DATASET ENTRIES
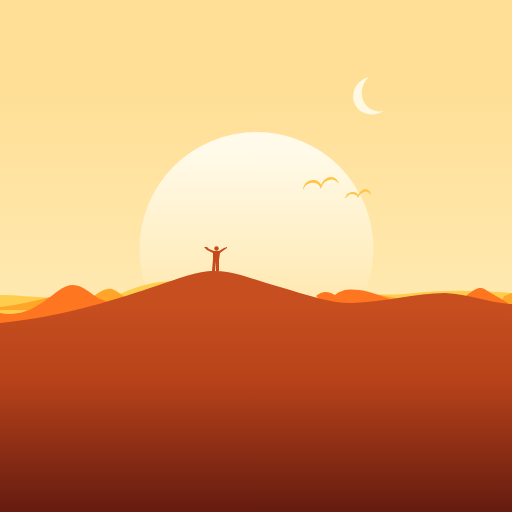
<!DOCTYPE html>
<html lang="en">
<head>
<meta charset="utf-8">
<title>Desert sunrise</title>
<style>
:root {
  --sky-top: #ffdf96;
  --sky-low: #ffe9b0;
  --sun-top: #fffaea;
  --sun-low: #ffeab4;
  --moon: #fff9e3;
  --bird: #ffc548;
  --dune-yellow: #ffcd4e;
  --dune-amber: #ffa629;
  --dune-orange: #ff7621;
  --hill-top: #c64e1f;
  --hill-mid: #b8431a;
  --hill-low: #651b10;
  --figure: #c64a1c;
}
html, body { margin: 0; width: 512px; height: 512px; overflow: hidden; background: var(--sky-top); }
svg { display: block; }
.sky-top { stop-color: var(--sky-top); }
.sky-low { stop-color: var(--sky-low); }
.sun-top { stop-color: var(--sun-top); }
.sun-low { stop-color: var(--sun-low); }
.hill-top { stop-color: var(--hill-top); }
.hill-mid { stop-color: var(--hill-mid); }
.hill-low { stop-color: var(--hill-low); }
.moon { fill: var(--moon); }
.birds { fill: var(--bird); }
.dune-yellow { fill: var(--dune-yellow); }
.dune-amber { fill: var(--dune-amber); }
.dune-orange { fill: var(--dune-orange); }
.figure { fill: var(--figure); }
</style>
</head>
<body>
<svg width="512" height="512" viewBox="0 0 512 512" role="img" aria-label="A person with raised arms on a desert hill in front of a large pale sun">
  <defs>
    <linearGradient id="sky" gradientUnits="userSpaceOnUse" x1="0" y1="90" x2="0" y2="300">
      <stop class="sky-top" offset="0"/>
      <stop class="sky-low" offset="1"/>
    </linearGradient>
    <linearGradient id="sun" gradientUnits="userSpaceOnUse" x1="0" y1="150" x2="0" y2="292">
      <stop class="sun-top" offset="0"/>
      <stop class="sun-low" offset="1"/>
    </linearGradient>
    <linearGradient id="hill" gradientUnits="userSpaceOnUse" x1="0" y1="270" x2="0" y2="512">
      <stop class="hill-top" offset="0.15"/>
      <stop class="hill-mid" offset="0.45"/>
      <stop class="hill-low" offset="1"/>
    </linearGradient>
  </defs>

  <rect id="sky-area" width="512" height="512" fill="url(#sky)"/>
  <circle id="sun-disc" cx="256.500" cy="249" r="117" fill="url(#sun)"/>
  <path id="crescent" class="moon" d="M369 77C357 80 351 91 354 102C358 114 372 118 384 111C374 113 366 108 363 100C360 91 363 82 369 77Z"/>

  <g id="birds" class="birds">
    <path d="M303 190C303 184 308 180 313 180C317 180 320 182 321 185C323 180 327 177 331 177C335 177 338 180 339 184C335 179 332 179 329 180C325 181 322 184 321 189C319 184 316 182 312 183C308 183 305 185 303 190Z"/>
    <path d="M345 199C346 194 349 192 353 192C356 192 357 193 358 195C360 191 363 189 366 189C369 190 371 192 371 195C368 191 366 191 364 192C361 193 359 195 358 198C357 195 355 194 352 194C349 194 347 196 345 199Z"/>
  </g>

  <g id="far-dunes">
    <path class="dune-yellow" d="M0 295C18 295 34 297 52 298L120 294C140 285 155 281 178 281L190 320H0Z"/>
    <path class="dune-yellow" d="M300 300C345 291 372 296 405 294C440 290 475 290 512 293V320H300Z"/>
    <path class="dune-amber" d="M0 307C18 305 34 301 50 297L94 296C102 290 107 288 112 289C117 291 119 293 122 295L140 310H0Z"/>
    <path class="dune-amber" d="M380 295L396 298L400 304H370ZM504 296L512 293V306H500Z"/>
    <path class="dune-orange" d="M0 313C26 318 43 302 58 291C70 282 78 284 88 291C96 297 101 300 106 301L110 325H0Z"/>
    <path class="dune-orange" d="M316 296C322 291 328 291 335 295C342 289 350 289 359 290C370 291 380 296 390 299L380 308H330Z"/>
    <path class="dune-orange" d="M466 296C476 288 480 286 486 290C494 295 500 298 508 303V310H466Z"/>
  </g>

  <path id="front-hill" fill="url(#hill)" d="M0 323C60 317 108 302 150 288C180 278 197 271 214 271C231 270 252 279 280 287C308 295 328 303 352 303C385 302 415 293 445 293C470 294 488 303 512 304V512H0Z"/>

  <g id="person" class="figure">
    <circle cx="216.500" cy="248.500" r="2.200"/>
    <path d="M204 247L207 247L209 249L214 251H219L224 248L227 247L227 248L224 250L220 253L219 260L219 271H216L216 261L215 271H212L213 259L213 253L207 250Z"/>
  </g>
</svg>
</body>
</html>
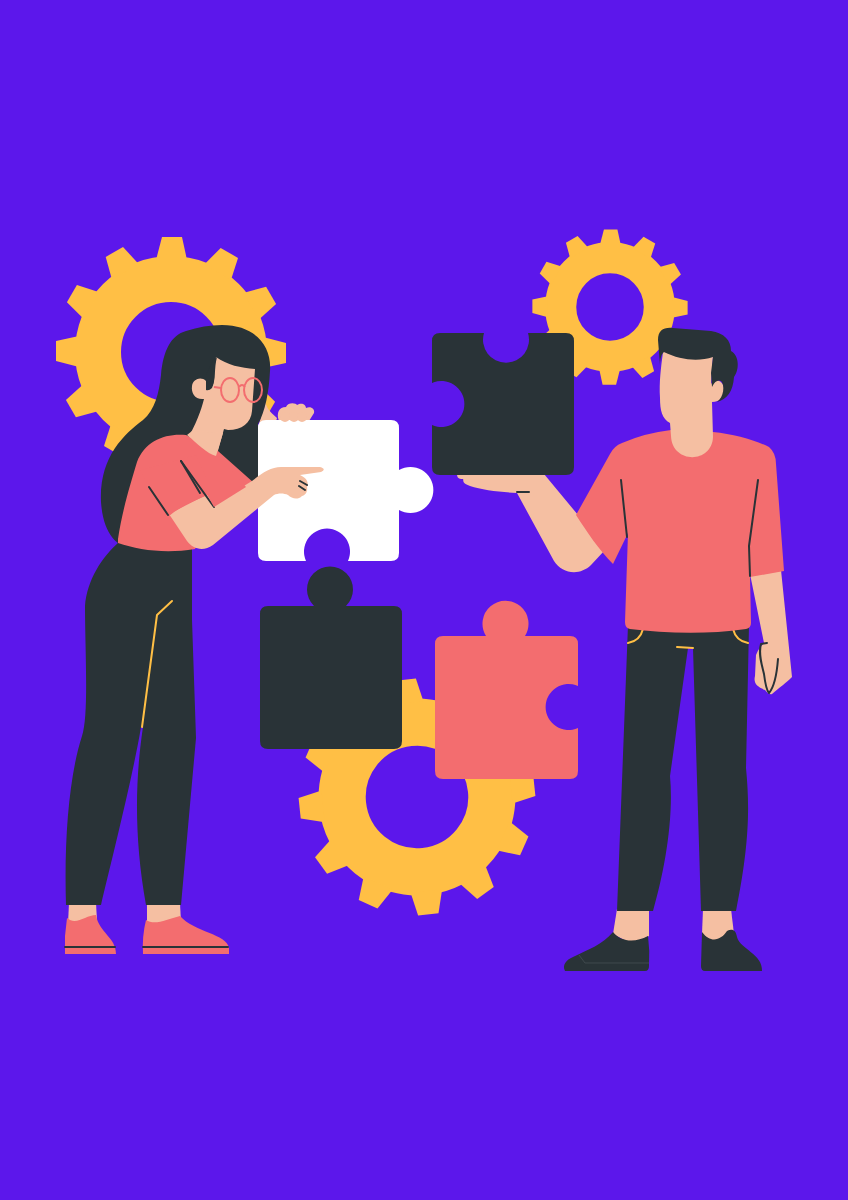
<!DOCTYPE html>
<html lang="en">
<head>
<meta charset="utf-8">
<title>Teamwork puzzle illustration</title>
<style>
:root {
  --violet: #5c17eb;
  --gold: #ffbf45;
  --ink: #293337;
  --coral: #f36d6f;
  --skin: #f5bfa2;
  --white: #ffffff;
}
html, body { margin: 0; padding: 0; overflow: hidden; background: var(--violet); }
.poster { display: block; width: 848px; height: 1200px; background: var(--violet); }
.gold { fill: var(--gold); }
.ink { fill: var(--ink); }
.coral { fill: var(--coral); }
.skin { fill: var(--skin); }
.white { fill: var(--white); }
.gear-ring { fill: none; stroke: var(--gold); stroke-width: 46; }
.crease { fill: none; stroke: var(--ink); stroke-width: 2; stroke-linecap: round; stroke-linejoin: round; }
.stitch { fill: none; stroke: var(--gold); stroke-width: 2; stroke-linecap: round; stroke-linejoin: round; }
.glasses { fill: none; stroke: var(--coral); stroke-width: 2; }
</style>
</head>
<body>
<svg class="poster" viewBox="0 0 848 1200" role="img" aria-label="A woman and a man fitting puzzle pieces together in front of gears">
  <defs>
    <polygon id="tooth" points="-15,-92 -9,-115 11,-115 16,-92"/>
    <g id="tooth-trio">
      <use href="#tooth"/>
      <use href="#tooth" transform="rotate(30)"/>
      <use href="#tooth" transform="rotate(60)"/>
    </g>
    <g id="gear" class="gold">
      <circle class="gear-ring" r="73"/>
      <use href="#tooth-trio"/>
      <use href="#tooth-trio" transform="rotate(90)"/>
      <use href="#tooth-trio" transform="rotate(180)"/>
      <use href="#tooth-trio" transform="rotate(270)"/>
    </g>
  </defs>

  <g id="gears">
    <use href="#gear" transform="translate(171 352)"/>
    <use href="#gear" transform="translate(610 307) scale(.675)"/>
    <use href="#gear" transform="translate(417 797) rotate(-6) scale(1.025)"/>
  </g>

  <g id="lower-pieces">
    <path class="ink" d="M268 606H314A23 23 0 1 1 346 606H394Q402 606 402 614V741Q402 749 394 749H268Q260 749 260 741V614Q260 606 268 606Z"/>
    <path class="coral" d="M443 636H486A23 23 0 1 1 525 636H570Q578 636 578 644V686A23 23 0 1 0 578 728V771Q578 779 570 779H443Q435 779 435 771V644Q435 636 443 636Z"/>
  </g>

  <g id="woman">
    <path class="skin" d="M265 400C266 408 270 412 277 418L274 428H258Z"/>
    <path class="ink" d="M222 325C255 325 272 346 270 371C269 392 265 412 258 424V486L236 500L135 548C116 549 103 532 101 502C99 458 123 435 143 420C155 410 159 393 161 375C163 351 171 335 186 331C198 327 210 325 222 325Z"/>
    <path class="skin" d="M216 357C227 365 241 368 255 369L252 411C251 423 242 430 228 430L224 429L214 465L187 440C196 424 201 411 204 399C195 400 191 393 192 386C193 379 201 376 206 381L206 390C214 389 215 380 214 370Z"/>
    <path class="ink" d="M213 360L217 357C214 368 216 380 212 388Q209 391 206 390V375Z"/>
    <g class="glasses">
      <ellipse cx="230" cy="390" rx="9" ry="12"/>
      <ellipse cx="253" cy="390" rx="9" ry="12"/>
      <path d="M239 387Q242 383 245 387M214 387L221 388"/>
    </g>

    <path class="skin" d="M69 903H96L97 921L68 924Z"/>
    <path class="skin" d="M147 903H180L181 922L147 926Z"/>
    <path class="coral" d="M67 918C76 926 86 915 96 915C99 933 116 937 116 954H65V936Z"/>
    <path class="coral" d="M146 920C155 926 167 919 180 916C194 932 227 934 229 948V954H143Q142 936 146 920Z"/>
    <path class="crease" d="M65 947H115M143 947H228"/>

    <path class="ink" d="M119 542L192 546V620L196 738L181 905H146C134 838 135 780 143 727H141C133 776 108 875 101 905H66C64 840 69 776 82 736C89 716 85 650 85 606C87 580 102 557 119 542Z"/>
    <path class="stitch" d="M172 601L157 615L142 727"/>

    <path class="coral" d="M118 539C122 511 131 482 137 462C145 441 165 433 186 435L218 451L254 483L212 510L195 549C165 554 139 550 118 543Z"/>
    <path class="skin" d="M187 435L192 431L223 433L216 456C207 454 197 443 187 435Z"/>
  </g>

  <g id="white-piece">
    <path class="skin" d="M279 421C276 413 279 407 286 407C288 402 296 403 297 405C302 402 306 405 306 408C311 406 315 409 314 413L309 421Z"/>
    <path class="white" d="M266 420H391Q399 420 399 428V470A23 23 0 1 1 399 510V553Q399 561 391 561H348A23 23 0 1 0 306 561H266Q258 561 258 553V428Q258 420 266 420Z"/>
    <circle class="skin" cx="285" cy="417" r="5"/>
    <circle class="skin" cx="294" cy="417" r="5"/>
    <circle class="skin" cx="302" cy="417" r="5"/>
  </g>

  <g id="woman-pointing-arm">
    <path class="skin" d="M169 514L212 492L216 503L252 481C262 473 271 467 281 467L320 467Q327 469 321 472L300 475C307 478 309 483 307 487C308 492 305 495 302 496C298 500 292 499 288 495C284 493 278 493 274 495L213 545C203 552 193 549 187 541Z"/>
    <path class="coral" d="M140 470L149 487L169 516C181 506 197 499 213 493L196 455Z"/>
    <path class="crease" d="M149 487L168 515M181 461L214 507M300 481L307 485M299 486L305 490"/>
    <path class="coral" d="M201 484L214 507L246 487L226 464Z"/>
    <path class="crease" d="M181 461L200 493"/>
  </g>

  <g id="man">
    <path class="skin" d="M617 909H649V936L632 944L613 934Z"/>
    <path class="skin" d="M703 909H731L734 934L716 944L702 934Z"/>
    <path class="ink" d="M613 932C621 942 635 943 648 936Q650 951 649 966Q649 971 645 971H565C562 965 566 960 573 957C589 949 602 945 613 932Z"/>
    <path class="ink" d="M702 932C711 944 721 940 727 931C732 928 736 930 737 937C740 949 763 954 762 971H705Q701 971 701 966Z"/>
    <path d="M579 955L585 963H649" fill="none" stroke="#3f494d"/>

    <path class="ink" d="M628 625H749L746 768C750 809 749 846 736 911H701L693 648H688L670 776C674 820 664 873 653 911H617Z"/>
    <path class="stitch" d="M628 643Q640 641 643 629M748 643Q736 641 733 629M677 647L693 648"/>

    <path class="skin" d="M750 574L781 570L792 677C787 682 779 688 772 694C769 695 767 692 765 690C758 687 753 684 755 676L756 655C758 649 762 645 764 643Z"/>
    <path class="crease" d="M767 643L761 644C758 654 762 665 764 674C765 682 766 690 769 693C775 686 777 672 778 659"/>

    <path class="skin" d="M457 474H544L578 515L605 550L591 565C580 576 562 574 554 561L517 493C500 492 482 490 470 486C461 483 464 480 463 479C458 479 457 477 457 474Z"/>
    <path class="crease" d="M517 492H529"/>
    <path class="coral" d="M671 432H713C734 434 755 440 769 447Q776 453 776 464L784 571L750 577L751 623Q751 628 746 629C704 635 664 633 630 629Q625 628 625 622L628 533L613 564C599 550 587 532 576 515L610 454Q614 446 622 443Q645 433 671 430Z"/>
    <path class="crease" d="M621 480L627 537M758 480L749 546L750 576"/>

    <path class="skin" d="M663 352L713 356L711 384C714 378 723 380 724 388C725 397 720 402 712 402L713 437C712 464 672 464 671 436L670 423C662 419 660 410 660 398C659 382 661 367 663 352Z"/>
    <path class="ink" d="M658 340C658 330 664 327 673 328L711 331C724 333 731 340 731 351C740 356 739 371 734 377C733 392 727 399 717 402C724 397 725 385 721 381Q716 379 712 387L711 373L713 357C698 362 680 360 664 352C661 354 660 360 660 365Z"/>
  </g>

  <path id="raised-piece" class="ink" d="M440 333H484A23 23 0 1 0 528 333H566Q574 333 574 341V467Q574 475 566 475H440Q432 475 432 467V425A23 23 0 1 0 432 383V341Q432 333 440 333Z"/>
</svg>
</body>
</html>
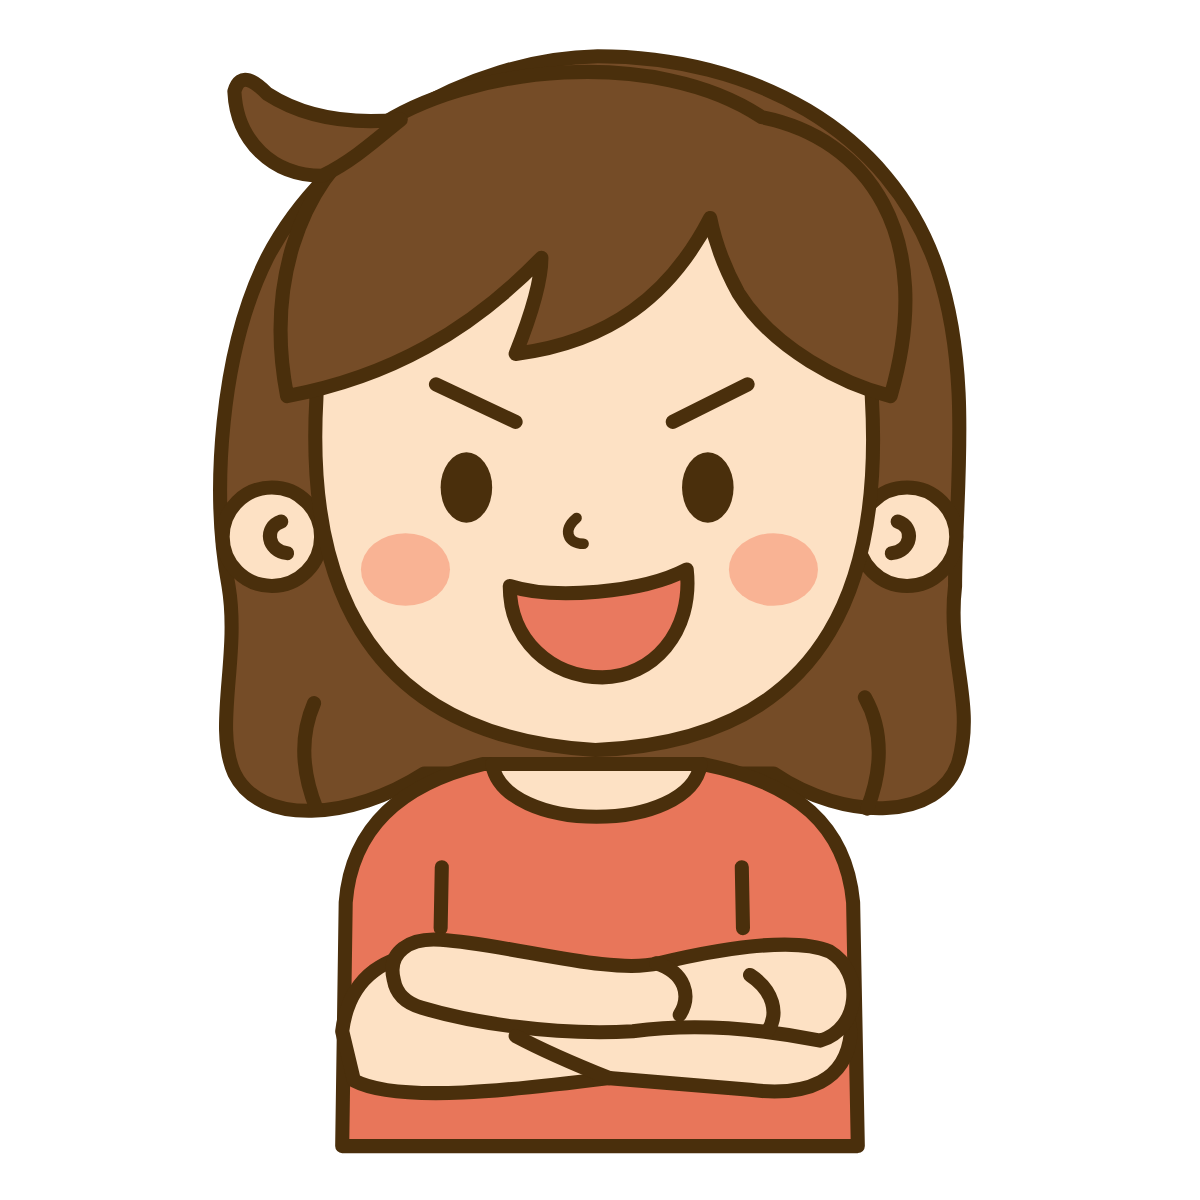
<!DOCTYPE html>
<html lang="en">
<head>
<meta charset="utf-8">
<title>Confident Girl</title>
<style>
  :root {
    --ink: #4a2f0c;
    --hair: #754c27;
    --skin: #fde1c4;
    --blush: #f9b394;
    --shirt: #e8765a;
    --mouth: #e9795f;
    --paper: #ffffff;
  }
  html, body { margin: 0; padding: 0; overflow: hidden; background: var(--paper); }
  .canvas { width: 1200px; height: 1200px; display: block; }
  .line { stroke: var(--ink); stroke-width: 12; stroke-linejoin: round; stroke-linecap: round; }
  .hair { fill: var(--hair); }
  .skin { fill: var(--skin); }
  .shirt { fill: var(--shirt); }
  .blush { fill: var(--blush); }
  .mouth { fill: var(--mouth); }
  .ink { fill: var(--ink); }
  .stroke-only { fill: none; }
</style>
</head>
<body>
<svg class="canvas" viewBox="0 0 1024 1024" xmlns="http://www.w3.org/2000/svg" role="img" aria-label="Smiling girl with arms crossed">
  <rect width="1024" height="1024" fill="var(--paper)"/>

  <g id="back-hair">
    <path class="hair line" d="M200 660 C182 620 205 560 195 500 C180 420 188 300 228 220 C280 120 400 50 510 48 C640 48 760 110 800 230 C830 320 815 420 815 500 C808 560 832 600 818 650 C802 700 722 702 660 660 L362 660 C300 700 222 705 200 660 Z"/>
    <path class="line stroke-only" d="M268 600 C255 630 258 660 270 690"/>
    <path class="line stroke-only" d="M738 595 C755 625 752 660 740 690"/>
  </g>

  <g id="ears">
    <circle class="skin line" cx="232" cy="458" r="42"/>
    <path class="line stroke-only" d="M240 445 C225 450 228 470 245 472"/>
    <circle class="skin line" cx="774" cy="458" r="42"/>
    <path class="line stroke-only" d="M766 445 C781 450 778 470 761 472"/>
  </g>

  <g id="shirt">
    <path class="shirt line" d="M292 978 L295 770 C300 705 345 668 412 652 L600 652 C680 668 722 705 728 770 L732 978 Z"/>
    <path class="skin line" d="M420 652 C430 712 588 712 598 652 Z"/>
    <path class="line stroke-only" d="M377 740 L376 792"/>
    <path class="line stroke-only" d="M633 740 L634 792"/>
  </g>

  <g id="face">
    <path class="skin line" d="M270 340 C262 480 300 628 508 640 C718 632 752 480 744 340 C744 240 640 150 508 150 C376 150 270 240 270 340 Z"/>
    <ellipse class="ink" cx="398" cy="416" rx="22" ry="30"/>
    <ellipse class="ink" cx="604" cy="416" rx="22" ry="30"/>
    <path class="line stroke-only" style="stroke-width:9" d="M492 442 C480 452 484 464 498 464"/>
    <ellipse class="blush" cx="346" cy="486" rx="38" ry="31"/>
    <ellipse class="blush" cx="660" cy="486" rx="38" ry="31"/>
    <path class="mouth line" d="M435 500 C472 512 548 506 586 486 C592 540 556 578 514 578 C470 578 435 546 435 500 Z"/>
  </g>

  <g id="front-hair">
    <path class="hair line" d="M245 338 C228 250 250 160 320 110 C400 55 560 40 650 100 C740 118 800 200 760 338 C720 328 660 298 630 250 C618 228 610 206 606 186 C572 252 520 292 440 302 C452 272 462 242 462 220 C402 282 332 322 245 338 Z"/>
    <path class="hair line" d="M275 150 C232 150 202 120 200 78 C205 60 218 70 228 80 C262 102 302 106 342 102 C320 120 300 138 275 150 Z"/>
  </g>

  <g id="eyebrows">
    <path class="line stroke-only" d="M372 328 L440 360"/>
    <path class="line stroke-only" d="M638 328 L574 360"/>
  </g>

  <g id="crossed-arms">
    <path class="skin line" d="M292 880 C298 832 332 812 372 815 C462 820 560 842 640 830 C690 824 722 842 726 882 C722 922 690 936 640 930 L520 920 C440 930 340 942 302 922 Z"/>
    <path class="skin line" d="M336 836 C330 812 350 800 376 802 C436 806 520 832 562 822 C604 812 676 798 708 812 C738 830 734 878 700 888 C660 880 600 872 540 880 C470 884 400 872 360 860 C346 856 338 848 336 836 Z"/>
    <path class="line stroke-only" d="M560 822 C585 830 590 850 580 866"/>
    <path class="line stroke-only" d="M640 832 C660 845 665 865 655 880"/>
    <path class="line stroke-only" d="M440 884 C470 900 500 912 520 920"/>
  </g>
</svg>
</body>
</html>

WHAT THE EXERCISE ASKS
Throughout the material above, find every line holding "translate" and copy it.

EXERCISE OUTPUT
    <use href="#gear" transform="translate(171 352)"/>
    <use href="#gear" transform="translate(610 307) scale(.675)"/>
    <use href="#gear" transform="translate(417 797) rotate(-6) scale(1.025)"/>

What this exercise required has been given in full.